The GMR IndyCar Grand Prix is scheduled to be run July 4 on the IMS road course ahead of the Xfinity race, which will mean that the NTT Series’ Firestone rubber will be on the asphalt before the Goodyears of NASCAR hit the track.

Recalling a NASCAR test many years ago at Nazareth Speedway when he turned laps a second faster because there’d been an IndyCar race the previous day, Harvick asked Kanaan whether the varying tire compounds might present a challenge.

“I don’t there is a solution for that,” Kanaan said. “It’s part of the job, and we need to realize that you guys run different tires. We run softer tires. It’s no different than (IndyCar) racing with the trucks at Texas. It’s probably harder on an oval than a road course.

“But I like it. It’s part of the challenge and makes the race weekend more interesting, the people who can manage that as well.”

Even though he is sidelined, Kanaan still will stay busy this weekend, racing in Saturday’s 2:30 p.m. IndyCar iRacing Challenge event at virtual Barber Motorsports Park on NBCSN. He will be tuning in Sunday at 1 p.m. on Fox and FS1 as NASCAR hits Bristol Motor Speedway.

“Last Sunday I had my alarm set for 12:40 p.m., because at 1 o’clock (NASCAR was) on,” Kanaan said with a laugh. “I told (wife) Lauren, ‘Let’s turn the TV on and watch the NASCAR race!’ I was excited, and it wasn’t even real. She’s like, ‘Man, look at you … I said, ‘That’s what we got.’ It’s been a weird year.”

Harvick also will be racing Sunday, having recently joined Kanaan in installing a new racing simulator at home.

“Let’s do this Kevin: Come do an IndyCar race on iRacing,” Kanaan said. “I’ll do NASCAR. Now that you have a sim.

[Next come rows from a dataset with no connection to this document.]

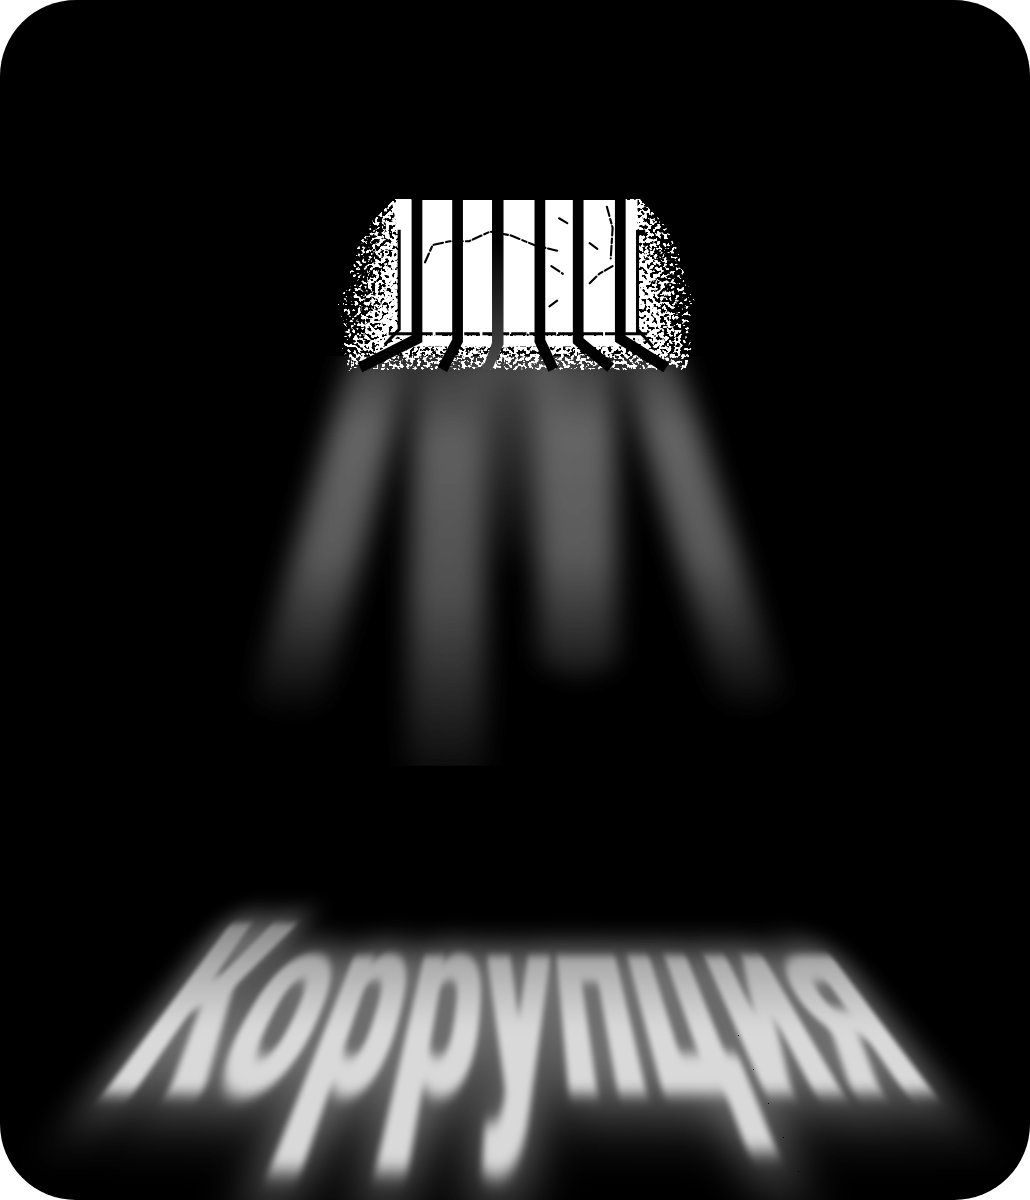
<!DOCTYPE html>
<html lang="ru">
<head>
<meta charset="utf-8">
<title>Коррупция</title>
<link rel="stylesheet" href="https://fonts.googleapis.com/css2?family=Roboto+Condensed:wght@700&display=swap">
<style>
  :root {
    --paper: #ffffff;
    --night: #000000;
    --light: #ffffff;
    --beam: #6a6a6a;
    --glow: #9a9a9a;
    --letter-far: #868686;
    --letter-near: #d9d9d9;
  }
  html, body { margin: 0; padding: 0; overflow: hidden; background: var(--paper); }
  .poster {
    position: relative;
    width: 1030px;
    height: 1200px;
    overflow: hidden;
    border-radius: 76px;
    background: var(--night);
  }
  .cell, .floor-word {
    position: absolute;
    left: 0;
    top: 0;
    width: 1030px;
    height: 1200px;
  }
  .floor-word {
    overflow: visible;
    transform-origin: 519px 1091px;
    transform: matrix3d(1, 0, 0, 0, 0, 1.659, 0, -0.003, 0, 0, 1, 0, 0, 0, 0, 1);
  }
  .word {
    font-family: "Roboto Condensed", "Arial Narrow", sans-serif;
    font-weight: 700;
    font-size: 200px;
    text-anchor: middle;
  }
  .word-glow { fill: var(--glow); stroke: var(--glow); stroke-width: 26; stroke-linejoin: round; }
  .stop-beam { stop-color: var(--beam); }
  .stop-light { stop-color: var(--light); }
  .stop-far { stop-color: var(--letter-far); }
  .stop-near { stop-color: var(--letter-near); }
  .pane { fill: var(--light); }
  .bars { fill: none; stroke: var(--night); }
  .cracks { fill: none; stroke: var(--night); stroke-width: 1.1; stroke-linecap: round; stroke-dasharray: 5 1.6 2.4 1.4; }
</style>
</head>
<body>
<main class="poster">

  <svg class="cell" viewBox="0 0 538 626.8" role="img" aria-label="Зарешечённое тюремное окно, из которого падают лучи света">
    <defs>
      <linearGradient id="beam-fade" gradientUnits="userSpaceOnUse" x1="0" y1="188" x2="0" y2="375">
        <stop class="stop-beam" offset="0" stop-opacity=".6"/>
        <stop class="stop-beam" offset=".2" stop-opacity=".95"/>
        <stop class="stop-beam" offset=".55" stop-opacity=".85"/>
        <stop class="stop-beam" offset="1" stop-opacity="0"/>
      </linearGradient>
      <linearGradient id="beam-fade-long" gradientUnits="userSpaceOnUse" x1="0" y1="188" x2="0" y2="410">
        <stop class="stop-beam" offset="0" stop-opacity=".55"/>
        <stop class="stop-beam" offset=".2" stop-opacity=".9"/>
        <stop class="stop-beam" offset=".55" stop-opacity=".75"/>
        <stop class="stop-beam" offset="1" stop-opacity=".06"/>
      </linearGradient>
      <linearGradient id="beam-fade-short" gradientUnits="userSpaceOnUse" x1="0" y1="188" x2="0" y2="300">
        <stop class="stop-beam" offset="0" stop-opacity=".7"/>
        <stop class="stop-beam" offset="1" stop-opacity="0"/>
      </linearGradient>
      <filter id="beam-soft" filterUnits="userSpaceOnUse" x="90" y="150" width="360" height="290">
        <feGaussianBlur stdDeviation="7 6"/>
      </filter>
      <clipPath id="beam-area"><rect x="90" y="186" width="360" height="214"/></clipPath>

      <linearGradient id="wall-fade" gradientUnits="userSpaceOnUse" x1="177" y1="146" x2="210" y2="152">
        <stop class="stop-light" offset="0" stop-opacity=".1"/>
        <stop class="stop-light" offset=".45" stop-opacity=".5"/>
        <stop class="stop-light" offset="1" stop-opacity=".9"/>
      </linearGradient>
      <linearGradient id="sill-fade" gradientUnits="userSpaceOnUse" x1="0" y1="174" x2="0" y2="195">
        <stop class="stop-light" offset="0" stop-opacity=".8"/>
        <stop class="stop-light" offset="1" stop-opacity=".42"/>
      </linearGradient>
      <linearGradient id="bar-shade" gradientUnits="userSpaceOnUse" x1="0" y1="104" x2="0" y2="192">
        <stop offset=".25" stop-color="#000"/>
        <stop offset="1" stop-color="#4a4a4a"/>
      </linearGradient>
      <filter id="stipple" filterUnits="userSpaceOnUse" x="165" y="98" width="210" height="102" color-interpolation-filters="sRGB">
        <feTurbulence type="fractalNoise" baseFrequency=".55" numOctaves="2" seed="11" result="noise"/>
        <feColorMatrix in="noise" type="matrix" values="0 0 0 0 1  0 0 0 0 1  0 0 0 0 1  2.2 0 0 0 -.6" result="grain"/>
        <feComposite in="grain" in2="SourceGraphic" operator="arithmetic" k1="0" k2=".5" k3=".5" k4="0"/>
        <feComponentTransfer result="dots"><feFuncA type="linear" slope="14" intercept="-7"/></feComponentTransfer>
        <feGaussianBlur in="SourceAlpha" stdDeviation=".1" result="soft-edge"/>
        <feComponentTransfer in="soft-edge" result="shape"><feFuncA type="linear" slope="30" intercept="0"/></feComponentTransfer>
        <feComposite in="dots" in2="shape" operator="in"/>
      </filter>
      <path id="wall" d="M206 104H216V176L196 188L182 194L179 182L180 170L176 160L182 146L186 130L193 117Z" fill="url(#wall-fade)"/>
    </defs>

    <g id="light-beams" clip-path="url(#beam-area)">
      <g filter="url(#beam-soft)">
        <path d="M184 184H216L169 368Q150 384 132 366Z" fill="url(#beam-fade)"/>
        <path d="M217 184H253L253 420H212Z" fill="url(#beam-fade-long)"/>
        <path d="M248 184H292L287 300H254Z" fill="url(#beam-fade-short)"/>
        <path d="M279 184H321L322 345Q302 362 282 345Z" fill="url(#beam-fade)"/>
        <path d="M323 184H353L408 362Q392 378 376 364Z" fill="url(#beam-fade)"/>
      </g>
    </g>

    <g id="prison-window">
      <g filter="url(#stipple)">
        <use href="#wall"/>
        <use href="#wall" transform="translate(540 0) scale(-1 1)"/>
        <path d="M214 173H326L346 193H194Z" fill="url(#sill-fade)"/>
      </g>
      <path class="pane" d="M208 104.500H333V174H208V122L205 107Z"/>
      <path class="pane" d="M216 175.500H325L331 181H210Z"/>

      <path class="bars" stroke-width="1.500" stroke-dasharray="14 1 8 1.500" d="M203 174.300H338"/>
      <g class="bars" stroke-width="5.600">
        <path d="M217.800 104V177L188 192"/>
        <path d="M239 104V178L231 193"/>
        <path d="M282 104V178L289 193"/>
        <path d="M302 104V178L319 192"/>
        <path d="M324 104V177L348 192"/>
      </g>
      <path d="M257 104H263V180L257 193H252L257 179Z" fill="url(#bar-shade)"/>
      <path class="bars" stroke-width="1.600" d="M208.500 120V172L201 180M333 174V121H337M333 172L341 181"/>
      <g class="cracks">
        <path d="M222 137L226 128L235 126L245 126L256 121L267 123L279 128L291 131"/>
        <path d="M308 148L313 143L320 139"/>
        <path d="M317 108L320 119L319 135"/>
        <path d="M288 139L294 143M292 114L297 117M308 127L312 130M287 160L291 157"/>
      </g>
    </g>
  </svg>

  <svg class="floor-word" viewBox="0 0 1030 1200" role="img" aria-label="Коррупция">
    <defs>
      <linearGradient id="letter-light" gradientUnits="userSpaceOnUse" x1="0" y1="945" x2="0" y2="1135">
        <stop class="stop-far" offset="0"/>
        <stop class="stop-near" offset=".55"/>
        <stop class="stop-near" offset="1"/>
      </linearGradient>
      <filter id="halo" filterUnits="userSpaceOnUse" x="-60" y="840" width="1150" height="360">
        <feGaussianBlur stdDeviation="20 17"/>
      </filter>
      <filter id="letter-soft" filterUnits="userSpaceOnUse" x="40" y="880" width="960" height="300">
        <feGaussianBlur stdDeviation="3.200 4.200"/>
      </filter>
    </defs>
    <g filter="url(#halo)" opacity=".72" aria-hidden="true">
      <text class="word word-glow" x="519" y="1091" textLength="846" lengthAdjust="spacingAndGlyphs">Коррупция</text>
    </g>
    <g filter="url(#letter-soft)">
      <text class="word" x="519" y="1091" textLength="846" lengthAdjust="spacingAndGlyphs" fill="url(#letter-light)" stroke="url(#letter-light)" stroke-width="3">Коррупция</text>
    </g>
  </svg>

</main>
</body>
</html>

What do you think?”

“Well, I’ll have to go to my 7-year-old to figure out how to drive it fast,” Harvick said.

“He’s been practicing. I’m really good at crashing.”